▶ Work instruction:
From the listing below, pull out all lines with "axis" in them.
*** Data excerpts Section Begins ***
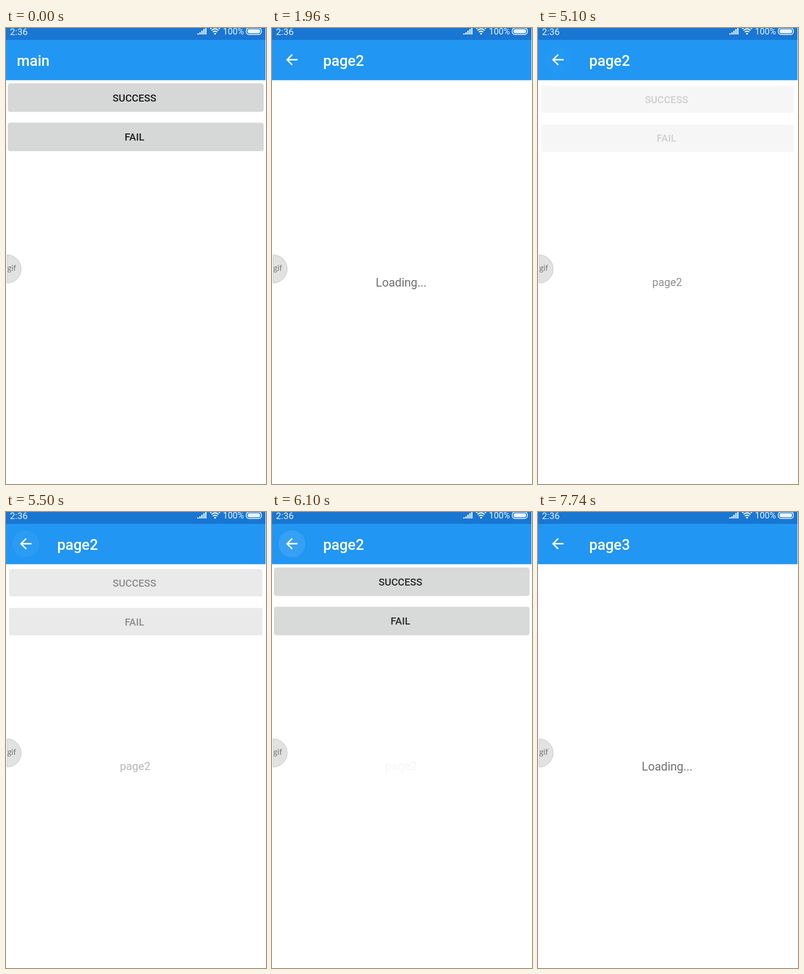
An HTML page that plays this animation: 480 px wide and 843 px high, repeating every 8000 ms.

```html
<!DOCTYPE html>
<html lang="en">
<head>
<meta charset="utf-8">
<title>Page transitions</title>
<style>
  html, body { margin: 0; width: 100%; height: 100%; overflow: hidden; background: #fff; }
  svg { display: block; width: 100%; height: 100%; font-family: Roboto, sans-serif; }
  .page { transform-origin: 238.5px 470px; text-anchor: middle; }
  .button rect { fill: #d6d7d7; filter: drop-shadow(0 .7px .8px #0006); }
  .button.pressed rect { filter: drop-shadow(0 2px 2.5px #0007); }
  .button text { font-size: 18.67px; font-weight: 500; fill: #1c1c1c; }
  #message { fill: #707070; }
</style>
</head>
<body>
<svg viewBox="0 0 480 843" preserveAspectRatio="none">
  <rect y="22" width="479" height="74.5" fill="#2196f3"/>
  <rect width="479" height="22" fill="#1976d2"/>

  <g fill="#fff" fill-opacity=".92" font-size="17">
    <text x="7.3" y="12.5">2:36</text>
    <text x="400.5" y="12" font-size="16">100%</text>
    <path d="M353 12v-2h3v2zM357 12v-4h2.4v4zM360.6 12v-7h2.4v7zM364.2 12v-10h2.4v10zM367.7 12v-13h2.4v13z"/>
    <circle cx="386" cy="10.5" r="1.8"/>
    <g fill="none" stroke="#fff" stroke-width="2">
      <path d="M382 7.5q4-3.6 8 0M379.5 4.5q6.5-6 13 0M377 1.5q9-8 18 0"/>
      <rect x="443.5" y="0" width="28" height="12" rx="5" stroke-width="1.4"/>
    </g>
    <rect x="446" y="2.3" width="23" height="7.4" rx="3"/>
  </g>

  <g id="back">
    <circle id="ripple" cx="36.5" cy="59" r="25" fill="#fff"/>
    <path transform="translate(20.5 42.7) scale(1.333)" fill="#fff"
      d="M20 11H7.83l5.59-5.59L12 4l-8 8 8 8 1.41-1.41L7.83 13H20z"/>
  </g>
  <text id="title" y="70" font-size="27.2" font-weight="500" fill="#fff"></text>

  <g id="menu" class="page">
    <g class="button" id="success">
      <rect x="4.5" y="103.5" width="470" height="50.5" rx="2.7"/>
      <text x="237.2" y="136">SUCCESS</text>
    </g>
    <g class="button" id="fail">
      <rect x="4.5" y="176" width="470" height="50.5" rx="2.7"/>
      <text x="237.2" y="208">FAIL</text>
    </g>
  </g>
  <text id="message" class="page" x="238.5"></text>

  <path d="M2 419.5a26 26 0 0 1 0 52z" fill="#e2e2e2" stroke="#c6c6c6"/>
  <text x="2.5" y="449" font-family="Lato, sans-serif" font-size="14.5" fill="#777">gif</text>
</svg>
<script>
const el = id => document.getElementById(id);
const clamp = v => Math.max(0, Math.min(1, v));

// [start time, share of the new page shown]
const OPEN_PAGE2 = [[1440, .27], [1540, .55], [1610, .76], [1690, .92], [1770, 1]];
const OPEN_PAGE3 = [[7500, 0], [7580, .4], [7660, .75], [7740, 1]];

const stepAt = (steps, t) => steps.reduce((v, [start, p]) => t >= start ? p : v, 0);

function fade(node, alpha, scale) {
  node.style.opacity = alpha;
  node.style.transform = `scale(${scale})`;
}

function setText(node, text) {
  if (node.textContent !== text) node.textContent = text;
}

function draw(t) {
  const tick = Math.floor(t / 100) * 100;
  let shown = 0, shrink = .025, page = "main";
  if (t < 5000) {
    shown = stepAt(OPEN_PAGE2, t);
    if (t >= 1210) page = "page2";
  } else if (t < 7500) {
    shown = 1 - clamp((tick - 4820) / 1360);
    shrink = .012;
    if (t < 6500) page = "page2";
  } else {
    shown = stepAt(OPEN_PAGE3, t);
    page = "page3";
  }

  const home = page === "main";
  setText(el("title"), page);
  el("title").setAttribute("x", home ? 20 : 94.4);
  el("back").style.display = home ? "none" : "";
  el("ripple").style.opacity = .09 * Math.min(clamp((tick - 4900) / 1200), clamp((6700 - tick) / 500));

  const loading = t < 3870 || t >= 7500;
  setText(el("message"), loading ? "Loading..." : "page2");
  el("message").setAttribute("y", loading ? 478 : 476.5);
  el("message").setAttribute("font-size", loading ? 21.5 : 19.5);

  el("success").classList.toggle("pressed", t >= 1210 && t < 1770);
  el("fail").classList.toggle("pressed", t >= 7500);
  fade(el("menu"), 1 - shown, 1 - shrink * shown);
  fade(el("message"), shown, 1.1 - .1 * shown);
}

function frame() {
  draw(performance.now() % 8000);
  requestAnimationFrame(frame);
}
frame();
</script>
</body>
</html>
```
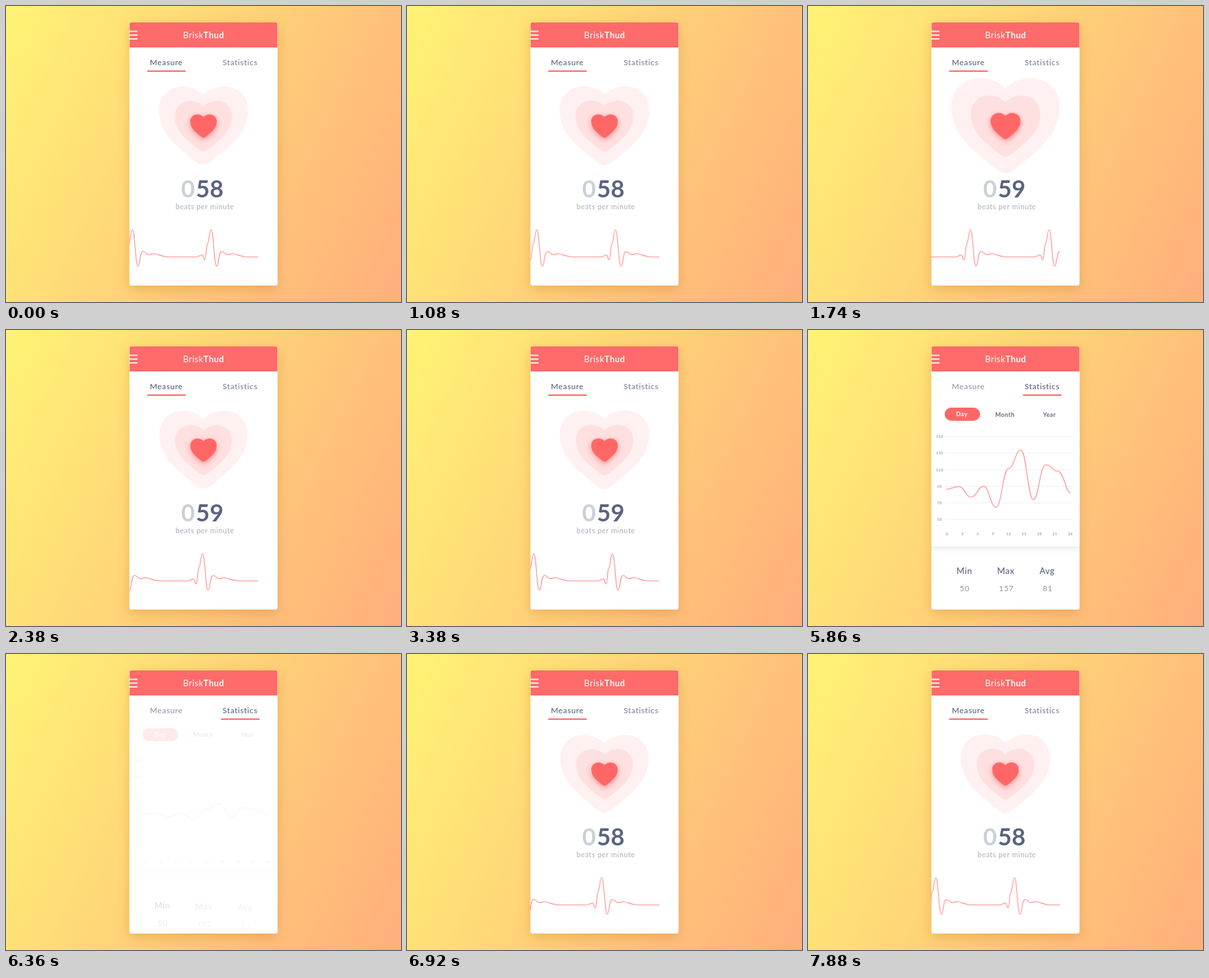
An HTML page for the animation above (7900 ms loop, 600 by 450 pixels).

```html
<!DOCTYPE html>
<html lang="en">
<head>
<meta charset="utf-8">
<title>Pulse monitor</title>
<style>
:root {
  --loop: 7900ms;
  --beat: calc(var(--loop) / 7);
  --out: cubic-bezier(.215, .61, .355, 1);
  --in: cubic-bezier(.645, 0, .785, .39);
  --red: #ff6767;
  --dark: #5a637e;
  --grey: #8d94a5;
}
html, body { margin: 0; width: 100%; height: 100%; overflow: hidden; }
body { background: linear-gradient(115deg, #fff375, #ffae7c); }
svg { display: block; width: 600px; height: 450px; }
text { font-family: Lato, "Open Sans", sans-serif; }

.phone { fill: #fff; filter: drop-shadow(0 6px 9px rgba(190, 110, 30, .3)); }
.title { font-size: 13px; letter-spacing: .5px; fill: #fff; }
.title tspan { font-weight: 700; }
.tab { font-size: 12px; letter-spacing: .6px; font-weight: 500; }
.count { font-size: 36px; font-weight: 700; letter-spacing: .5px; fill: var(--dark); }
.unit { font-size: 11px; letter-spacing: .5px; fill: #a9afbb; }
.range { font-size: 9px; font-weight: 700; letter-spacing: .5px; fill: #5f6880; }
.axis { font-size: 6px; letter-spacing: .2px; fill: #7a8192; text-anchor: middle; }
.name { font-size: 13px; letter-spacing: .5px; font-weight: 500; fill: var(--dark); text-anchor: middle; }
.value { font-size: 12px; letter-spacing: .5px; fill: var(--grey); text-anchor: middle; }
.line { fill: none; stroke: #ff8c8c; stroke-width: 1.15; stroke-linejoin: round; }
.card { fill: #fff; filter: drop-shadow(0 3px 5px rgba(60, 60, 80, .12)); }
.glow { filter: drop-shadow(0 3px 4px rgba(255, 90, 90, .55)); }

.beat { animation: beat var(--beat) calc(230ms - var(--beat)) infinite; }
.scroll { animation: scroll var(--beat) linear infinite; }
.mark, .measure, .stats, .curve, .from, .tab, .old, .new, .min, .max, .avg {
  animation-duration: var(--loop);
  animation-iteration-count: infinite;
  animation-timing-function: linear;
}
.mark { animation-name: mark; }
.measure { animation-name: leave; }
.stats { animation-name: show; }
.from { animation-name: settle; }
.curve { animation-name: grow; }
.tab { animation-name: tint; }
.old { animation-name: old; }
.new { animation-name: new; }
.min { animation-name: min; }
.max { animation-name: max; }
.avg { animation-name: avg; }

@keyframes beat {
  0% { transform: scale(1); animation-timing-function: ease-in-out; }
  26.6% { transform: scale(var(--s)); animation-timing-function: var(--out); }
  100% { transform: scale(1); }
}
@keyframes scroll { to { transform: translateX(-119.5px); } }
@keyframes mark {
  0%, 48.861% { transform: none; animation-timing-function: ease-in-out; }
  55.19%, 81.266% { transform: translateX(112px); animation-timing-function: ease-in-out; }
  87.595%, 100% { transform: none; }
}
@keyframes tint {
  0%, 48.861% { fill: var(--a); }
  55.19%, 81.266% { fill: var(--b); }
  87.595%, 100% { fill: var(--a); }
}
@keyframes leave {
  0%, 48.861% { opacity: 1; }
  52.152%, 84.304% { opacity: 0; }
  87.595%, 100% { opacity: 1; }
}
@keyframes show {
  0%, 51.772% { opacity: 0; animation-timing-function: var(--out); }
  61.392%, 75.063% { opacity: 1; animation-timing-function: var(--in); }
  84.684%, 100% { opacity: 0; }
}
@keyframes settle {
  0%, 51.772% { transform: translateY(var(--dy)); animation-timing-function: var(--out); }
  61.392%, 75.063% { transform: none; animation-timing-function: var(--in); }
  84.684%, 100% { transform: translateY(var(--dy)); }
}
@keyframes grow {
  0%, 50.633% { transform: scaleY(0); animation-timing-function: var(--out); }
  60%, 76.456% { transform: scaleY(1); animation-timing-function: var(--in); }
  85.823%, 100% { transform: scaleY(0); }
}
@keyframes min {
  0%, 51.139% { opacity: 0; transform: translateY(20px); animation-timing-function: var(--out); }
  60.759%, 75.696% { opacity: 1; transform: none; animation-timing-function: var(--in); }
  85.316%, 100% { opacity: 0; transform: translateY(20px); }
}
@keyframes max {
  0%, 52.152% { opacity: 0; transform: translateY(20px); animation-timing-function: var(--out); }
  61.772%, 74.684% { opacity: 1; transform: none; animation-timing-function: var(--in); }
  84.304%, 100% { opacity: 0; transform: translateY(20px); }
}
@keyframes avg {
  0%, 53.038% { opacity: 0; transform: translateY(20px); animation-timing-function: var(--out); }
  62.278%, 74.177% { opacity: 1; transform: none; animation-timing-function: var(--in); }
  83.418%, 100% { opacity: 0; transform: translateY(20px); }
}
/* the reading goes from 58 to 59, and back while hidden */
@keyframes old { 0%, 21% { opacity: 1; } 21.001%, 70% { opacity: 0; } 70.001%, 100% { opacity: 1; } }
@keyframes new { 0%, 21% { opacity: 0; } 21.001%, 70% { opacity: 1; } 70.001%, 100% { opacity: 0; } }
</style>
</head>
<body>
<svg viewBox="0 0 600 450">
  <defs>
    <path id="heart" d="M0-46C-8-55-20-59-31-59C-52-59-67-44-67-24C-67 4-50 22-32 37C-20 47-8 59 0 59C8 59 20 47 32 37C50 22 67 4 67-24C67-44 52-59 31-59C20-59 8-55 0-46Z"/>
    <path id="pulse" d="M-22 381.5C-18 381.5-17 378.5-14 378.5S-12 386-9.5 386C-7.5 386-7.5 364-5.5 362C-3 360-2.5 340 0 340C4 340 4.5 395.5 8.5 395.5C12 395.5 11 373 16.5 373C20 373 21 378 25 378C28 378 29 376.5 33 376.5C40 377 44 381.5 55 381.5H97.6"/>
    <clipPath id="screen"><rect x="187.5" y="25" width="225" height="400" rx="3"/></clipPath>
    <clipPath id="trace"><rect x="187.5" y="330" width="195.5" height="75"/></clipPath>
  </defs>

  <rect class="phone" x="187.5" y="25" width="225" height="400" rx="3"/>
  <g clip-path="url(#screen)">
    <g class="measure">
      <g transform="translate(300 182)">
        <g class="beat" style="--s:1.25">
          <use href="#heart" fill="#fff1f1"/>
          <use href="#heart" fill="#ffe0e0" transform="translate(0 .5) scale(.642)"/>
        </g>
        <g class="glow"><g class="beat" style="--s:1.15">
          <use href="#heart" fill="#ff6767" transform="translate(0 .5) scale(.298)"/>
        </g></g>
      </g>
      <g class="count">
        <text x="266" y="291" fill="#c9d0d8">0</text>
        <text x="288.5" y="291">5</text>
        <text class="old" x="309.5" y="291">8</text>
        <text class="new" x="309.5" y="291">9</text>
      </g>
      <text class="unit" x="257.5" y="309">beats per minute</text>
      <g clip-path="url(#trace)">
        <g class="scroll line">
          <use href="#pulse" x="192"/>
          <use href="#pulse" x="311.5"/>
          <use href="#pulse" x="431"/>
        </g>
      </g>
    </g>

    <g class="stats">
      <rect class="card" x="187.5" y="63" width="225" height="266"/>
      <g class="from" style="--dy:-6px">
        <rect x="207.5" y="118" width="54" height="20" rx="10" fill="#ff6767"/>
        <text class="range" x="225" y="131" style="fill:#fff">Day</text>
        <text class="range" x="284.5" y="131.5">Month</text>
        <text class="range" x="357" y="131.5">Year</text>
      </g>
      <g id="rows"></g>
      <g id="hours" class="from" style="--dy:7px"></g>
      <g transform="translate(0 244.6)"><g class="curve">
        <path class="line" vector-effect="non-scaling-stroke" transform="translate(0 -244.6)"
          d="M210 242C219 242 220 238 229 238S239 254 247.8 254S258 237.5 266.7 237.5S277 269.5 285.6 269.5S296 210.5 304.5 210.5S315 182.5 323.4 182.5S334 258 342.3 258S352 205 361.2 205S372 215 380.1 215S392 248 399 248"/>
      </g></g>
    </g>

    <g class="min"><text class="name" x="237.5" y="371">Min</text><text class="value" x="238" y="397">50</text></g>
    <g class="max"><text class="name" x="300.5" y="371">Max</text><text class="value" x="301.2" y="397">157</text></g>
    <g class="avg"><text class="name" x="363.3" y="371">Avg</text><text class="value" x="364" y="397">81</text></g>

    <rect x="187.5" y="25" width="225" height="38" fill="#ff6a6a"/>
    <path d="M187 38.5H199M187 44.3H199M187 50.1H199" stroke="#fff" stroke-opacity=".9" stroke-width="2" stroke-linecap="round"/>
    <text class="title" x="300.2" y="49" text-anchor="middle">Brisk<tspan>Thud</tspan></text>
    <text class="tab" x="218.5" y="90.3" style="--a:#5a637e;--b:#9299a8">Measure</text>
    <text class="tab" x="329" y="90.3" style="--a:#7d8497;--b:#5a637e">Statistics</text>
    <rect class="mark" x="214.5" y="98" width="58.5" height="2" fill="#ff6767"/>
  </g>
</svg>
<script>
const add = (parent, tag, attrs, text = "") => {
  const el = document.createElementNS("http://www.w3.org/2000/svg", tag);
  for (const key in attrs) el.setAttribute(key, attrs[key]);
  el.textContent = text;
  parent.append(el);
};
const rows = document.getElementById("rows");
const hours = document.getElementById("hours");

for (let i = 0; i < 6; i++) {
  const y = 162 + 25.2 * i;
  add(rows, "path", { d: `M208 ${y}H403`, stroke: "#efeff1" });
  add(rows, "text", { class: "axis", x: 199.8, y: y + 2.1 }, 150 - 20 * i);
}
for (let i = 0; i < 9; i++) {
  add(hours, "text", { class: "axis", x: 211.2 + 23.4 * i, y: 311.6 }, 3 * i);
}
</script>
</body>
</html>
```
*** Data excerpts Section Ends ***
▶ Result:
.axis { font-size: 6px; letter-spacing: .2px; fill: #7a8192; text-anchor: middle; }
  add(rows, "text", { class: "axis", x: 199.8, y: y + 2.1 }, 150 - 20 * i);
  add(hours, "text", { class: "axis", x: 211.2 + 23.4 * i, y: 311.6 }, 3 * i);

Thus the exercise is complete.